The Nelson Mandela Foundation has approached the Equality Court seeking an order declaring that the public display of South Africa’s apartheid-era flag constitutes unfair discrimination, hate speech and harassment.
The court application was lodged on Wednesday.
”The decision to launch this application comes after years of watching public displays of the old flag and hoping that such behaviour would stop. These displays demonstrably compound the pain experienced by millions of black South Africans who suffered under apartheid and continue to struggle under its legacy,” the NMF said in a statement.
”The old flag is undeniably a part of our history, but it belongs in museums, documentaries and cathartic creative works.”
The NMF said it had numerous discussions with civil organisations such as AfriForum following the ”Black Monday” march by the farming community last year, protesting against farm murders. The old flag was displayed at several demonstrations that took place across the country.
”After extensive consultation and reflection following ”Black Monday,” the foundation posed the question: ”Is it time to criminalise displays of the old flag?”
Through public debates with AfriForum, one of the leading figures in the “Black Monday” demonstrations, it became apparent that some South Africans do not fully appreciate that apartheid was a crime against humanity (as the United Nations declared in 1973), and that gratuitous displays of apartheid symbols, such as the old flag, are a celebration of that crime and a humiliation of its victims.”
”During these debates AfriForum conceded that displaying the old flag was ”unwise” as it ”offends some people”, but argued that it should nevertheless not be ”unlawful” as it was a part of history and ”you cannot ban history”.
The foundation said it was not seeking the criminalisation of the flag, but wants to use the law to discourage public usage.
”The Promotion of Equality and Prevention of Unfair Discrimination Act passed in 2000, empowers the Equality Court to fashion appropriate remedies for behaviour that undermines equality and human dignity, such as apologies, community service, and sensitivity training,” said the NMF.

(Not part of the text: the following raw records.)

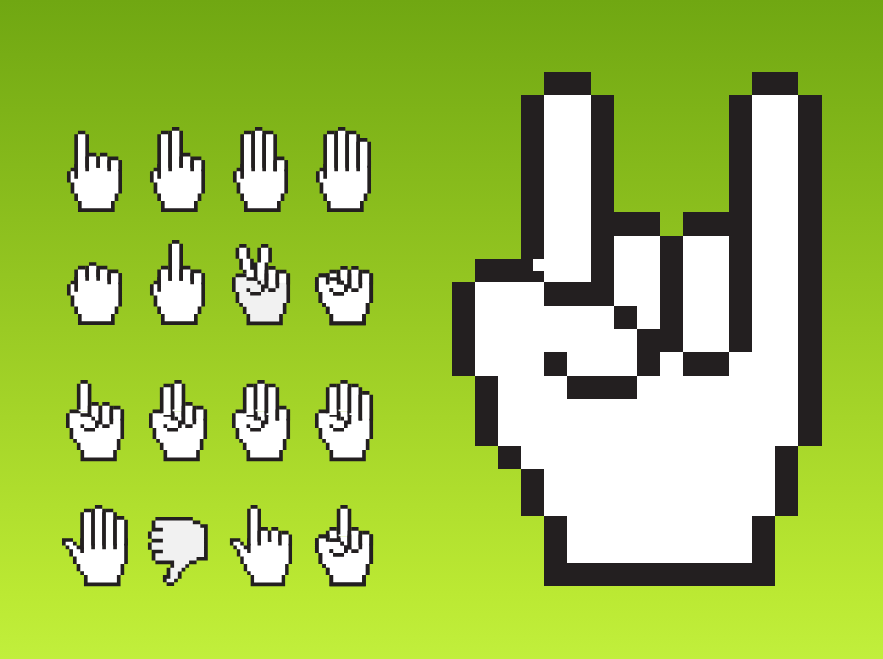
<!DOCTYPE html>
<html lang="en">
<head>
<meta charset="utf-8">
<title>Pixel hand gestures</title>
<style>
:root {
  --ink: #231f20;
  --skin: #ffffff;
  --shade: #f1f1f1;
  --green-top: #70a712;
  --green-mid: #9acb24;
  --green-bottom: #c1ef3c;
}
html, body { margin: 0; width: 883px; height: 659px; overflow: hidden; }
svg { display: block; }
.skin { fill: var(--skin); }
.shade { fill: var(--shade); }
.ink { fill: none; stroke: var(--ink); stroke-width: 1; stroke-linecap: square; }
.crisp { shape-rendering: crispEdges; }
</style>
</head>
<body>
<svg width="883" height="659" viewBox="0 0 883 659" role="img" aria-label="Pixel hand gestures on a green background">
  <defs>
    <linearGradient id="meadow" x1="0" y1="0" x2="0" y2="1">
      <stop offset="0" stop-color="var(--green-top)"/>
      <stop offset=".5" stop-color="var(--green-mid)"/>
      <stop offset=".9" stop-color="#bbe933"/>
      <stop offset="1" stop-color="var(--green-bottom)"/>
    </linearGradient>

    <!-- Fingers, one unit per pixel block -->
    <g id="long">
      <path class="skin" d="M0 10V1L1 0H2L3 1V10z"/>
      <path class="ink" d="M1 0h1M0 1V10M3 1V10"/>
    </g>
    <g id="medium">
      <path class="skin" d="M0 7V1L1 0H2L3 1V7z"/>
      <path class="ink" d="M1 0h1M0 1V7M3 1V7"/>
    </g>
    <g id="short">
      <path class="skin" d="M0 3V1L1 0H2L3 1V3z"/>
      <path class="ink" d="M1 0h1M0 1V3M3 1V3"/>
    </g>
    <g id="raised">
      <path class="skin" d="M0 8V1L1 0H2L3 1V8z"/>
      <path class="ink" d="M1 0h1M0 1V7M3 1V9"/>
    </g>
    <g id="curled">
      <path class="skin" d="M0 5V1L1 0H2L3 1V5z"/>
      <path class="ink" d="M1 0h1M0 1V5M3 1V5M1 6h1"/>
    </g>

    <!-- Palms -->
    <g id="back-palm">
      <path class="skin" d="M2 9V10L1 11 0 12V14L1 15V17L2 18V19L3 20V22H12V20L13 19V18L14 17V9z"/>
      <path class="ink" d="M2 10V13M1 11h0M0 12V14M1 15V17M2 18V19M3 20V22H12V20M13 18V19M14 9V17"/>
    </g>
    <g id="open-palm">
      <path class="skin" d="M2 9V12L1 11-1 9H-3V10L-1 12V13L0 14V15L1 16V17L2 18 3 19V21H12V19L13 18V16L14 15V9z"/>
      <path class="ink" d="M2 9V12M1 11h0M0 10h0M-1 9H-3V10M-2 11h0M-1 12V13M0 14V15M1 16V17M2 18h0M3 19V21H12V19M13 16V18M14 9V15"/>
    </g>
    <path id="front-fill" d="M1 8L0 9V12L1 13V15L2 16 3 17V18L4 19V21H13V19L14 18V16L15 15V8z"/>
    <path id="front-lines" class="ink" d="M1 8H3M0 9V12M1 13V15M2 16h0M3 17V18M4 19V21H13V19M14 16V18M15 8V15M4 9H6M7 10h0M8 12V11H9V8M4 12h0M5 13H7"/>
    <g id="front-palm">
      <use href="#front-fill" class="skin"/>
      <use href="#front-lines"/>
    </g>
  </defs>

  <rect id="background" width="883" height="659" fill="url(#meadow)"/>

  <g id="row-one">
    <g id="one-finger" transform="translate(68.8 128.8) scale(3.67 3.7)">
      <use href="#back-palm"/>
      <use href="#long" x="2" y="1"/><use href="#short" x="5" y="7"/><use href="#short" x="8" y="7"/><use href="#short" x="11" y="8"/>
    </g>
    <g id="two-fingers" transform="translate(151.8 128.8) scale(3.67 3.7)">
      <use href="#back-palm"/>
      <use href="#long" x="2" y="1"/><use href="#long" x="5" y="0"/><use href="#short" x="8" y="7"/><use href="#short" x="11" y="8"/>
    </g>
    <g id="three-fingers" transform="translate(234.8 128.8) scale(3.67 3.7)">
      <use href="#back-palm"/>
      <use href="#long" x="2" y="1"/><use href="#long" x="5" y="0"/><use href="#long" x="8" y="1"/><use href="#short" x="11" y="8"/>
    </g>
    <g id="four-fingers" transform="translate(317.8 128.8) scale(3.67 3.7)">
      <use href="#back-palm"/>
      <use href="#long" x="2" y="1"/><use href="#long" x="5" y="0"/><use href="#long" x="8" y="1"/><use href="#medium" x="11" y="3"/>
    </g>
  </g>

  <g id="row-two">
    <g id="closed-back" transform="translate(68.8 241.8) scale(3.67 3.7)">
      <use href="#back-palm"/>
      <use href="#short" x="2" y="7"/><use href="#short" x="5" y="6"/><use href="#short" x="8" y="7"/><use href="#short" x="11" y="8"/>
    </g>
    <g id="middle-back" transform="translate(151.8 241.8) scale(3.67 3.7)">
      <use href="#back-palm"/>
      <use href="#short" x="2" y="7"/><use href="#long" x="5" y="0"/><use href="#short" x="8" y="7"/><use href="#short" x="11" y="8"/>
    </g>
    <g id="victory" transform="translate(233.8 245.8) scale(3.63 3.69)">
      <use href="#front-fill" class="shade"/>
      <path class="skin" d="M3 8V7L2 6V4L1 3V1L2 0H3L4 1V3L5 4V6L6 7V5L7 4V1L8 0H9L10 1V4L9 5V9H3z"/>
      <use href="#curled" x="9" y="6"/><use href="#short" x="12" y="7"/>
      <path class="ink" d="M2 0H3M1 1V3M2 4V6M3 7h0M4 1V3M5 4V6M6 5V9M8 0H9M7 1V4M10 1V4M9 5V9"/>
      <use href="#front-lines"/>
    </g>
    <g id="fist" transform="translate(316.8 245.8) scale(3.63 3.69)">
      <use href="#front-palm"/>
      <use href="#short" x="3" y="7"/><use href="#short" x="6" y="6"/><use href="#curled" x="9" y="6"/><use href="#short" x="12" y="7"/>
      <use href="#front-lines"/>
    </g>
  </g>

  <g id="row-three">
    <g id="front-one" transform="translate(67.8 381.8) scale(3.63 3.69)">
      <use href="#front-palm"/>
      <use href="#raised" x="3" y="0"/><use href="#short" x="6" y="6"/><use href="#curled" x="9" y="6"/><use href="#short" x="12" y="7"/>
    </g>
    <g id="front-two" transform="translate(150.8 381.8) scale(3.63 3.69)">
      <use href="#front-palm"/>
      <use href="#raised" x="3" y="1"/><use href="#raised" x="6" y="0"/><use href="#curled" x="9" y="6"/><use href="#short" x="12" y="7"/>
    </g>
    <g id="front-three" transform="translate(233.8 381.8) scale(3.63 3.69)">
      <use href="#front-palm"/>
      <use href="#raised" x="3" y="1"/><use href="#raised" x="6" y="0"/><use href="#raised" x="9" y="1"/><use href="#short" x="12" y="7"/>
    </g>
    <g id="front-four" transform="translate(316.8 381.8) scale(3.63 3.69)">
      <use href="#front-palm"/>
      <use href="#raised" x="3" y="1"/><use href="#raised" x="6" y="0"/><use href="#raised" x="9" y="1"/><use href="#medium" x="12" y="3"/>
    </g>
  </g>

  <g id="row-four">
    <g id="open-hand" transform="translate(74.8 506.8) scale(3.66 3.69)">
      <use href="#open-palm"/>
      <use href="#long" x="2" y="1"/><use href="#long" x="5" y="0"/><use href="#long" x="8" y="1"/><use href="#medium" x="11" y="3"/>
    </g>
    <g id="thumb-down" transform="translate(149.8 518.8) scale(3.74 3.63)">
      <path class="shade" d="M2 0H11L12 1H13L14 2H15V11H13L12 12H11L10 13 9 14 8 15V16L7 17 6 18H5L4 17V16L5 15V14L6 13V12H2L1 11V10 9L0 8V7L1 6 0 5V4L1 3V1z"/>
      <path class="ink" d="M2 0H11M12 1H13M14 2H15V11H13M12 12H11M10 13h0M9 14h0M8 15V16M7 17h0M6 18H5M4 17V16H5M5 15V14M6 13V12H2M1 11V10M1 9H3M0 8V7M1 6H3M0 5V4M1 3H3M1 1V3"/>
    </g>
    <g id="pointing-thumb-out" transform="translate(242 506.8) scale(3.45 3.69)">
      <use href="#open-palm"/>
      <use href="#long" x="2" y="0"/><use href="#short" x="5" y="6"/><use href="#short" x="8" y="6"/><use href="#short" x="11" y="7"/>
    </g>
    <g id="middle-front" transform="translate(316.8 506.8) scale(3.63 3.69)">
      <use href="#front-palm"/>
      <use href="#short" x="3" y="6"/><use href="#raised" x="6" y="0"/><use href="#curled" x="9" y="6"/><use href="#short" x="12" y="7"/>
      <use href="#front-lines"/>
    </g>
  </g>

  <g id="rock-sign" class="crisp" transform="translate(463.5 83.7) scale(23.1 23.37)">
    <use href="#front-palm"/>
    <use href="#raised" x="3" y="0"/><use href="#short" x="6" y="6"/><use href="#raised" x="12" y="0"/><use href="#curled" x="9" y="6"/>
  </g>
</svg>
</body>
</html>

The flag was the national symbol of South Africa between 1928 and 1994, after which it was replaced by a new one as the country entered a democratic dispensation. Some sections of the white right-wing community use it as a symbol of patrimony.
– African News Agency (ANA)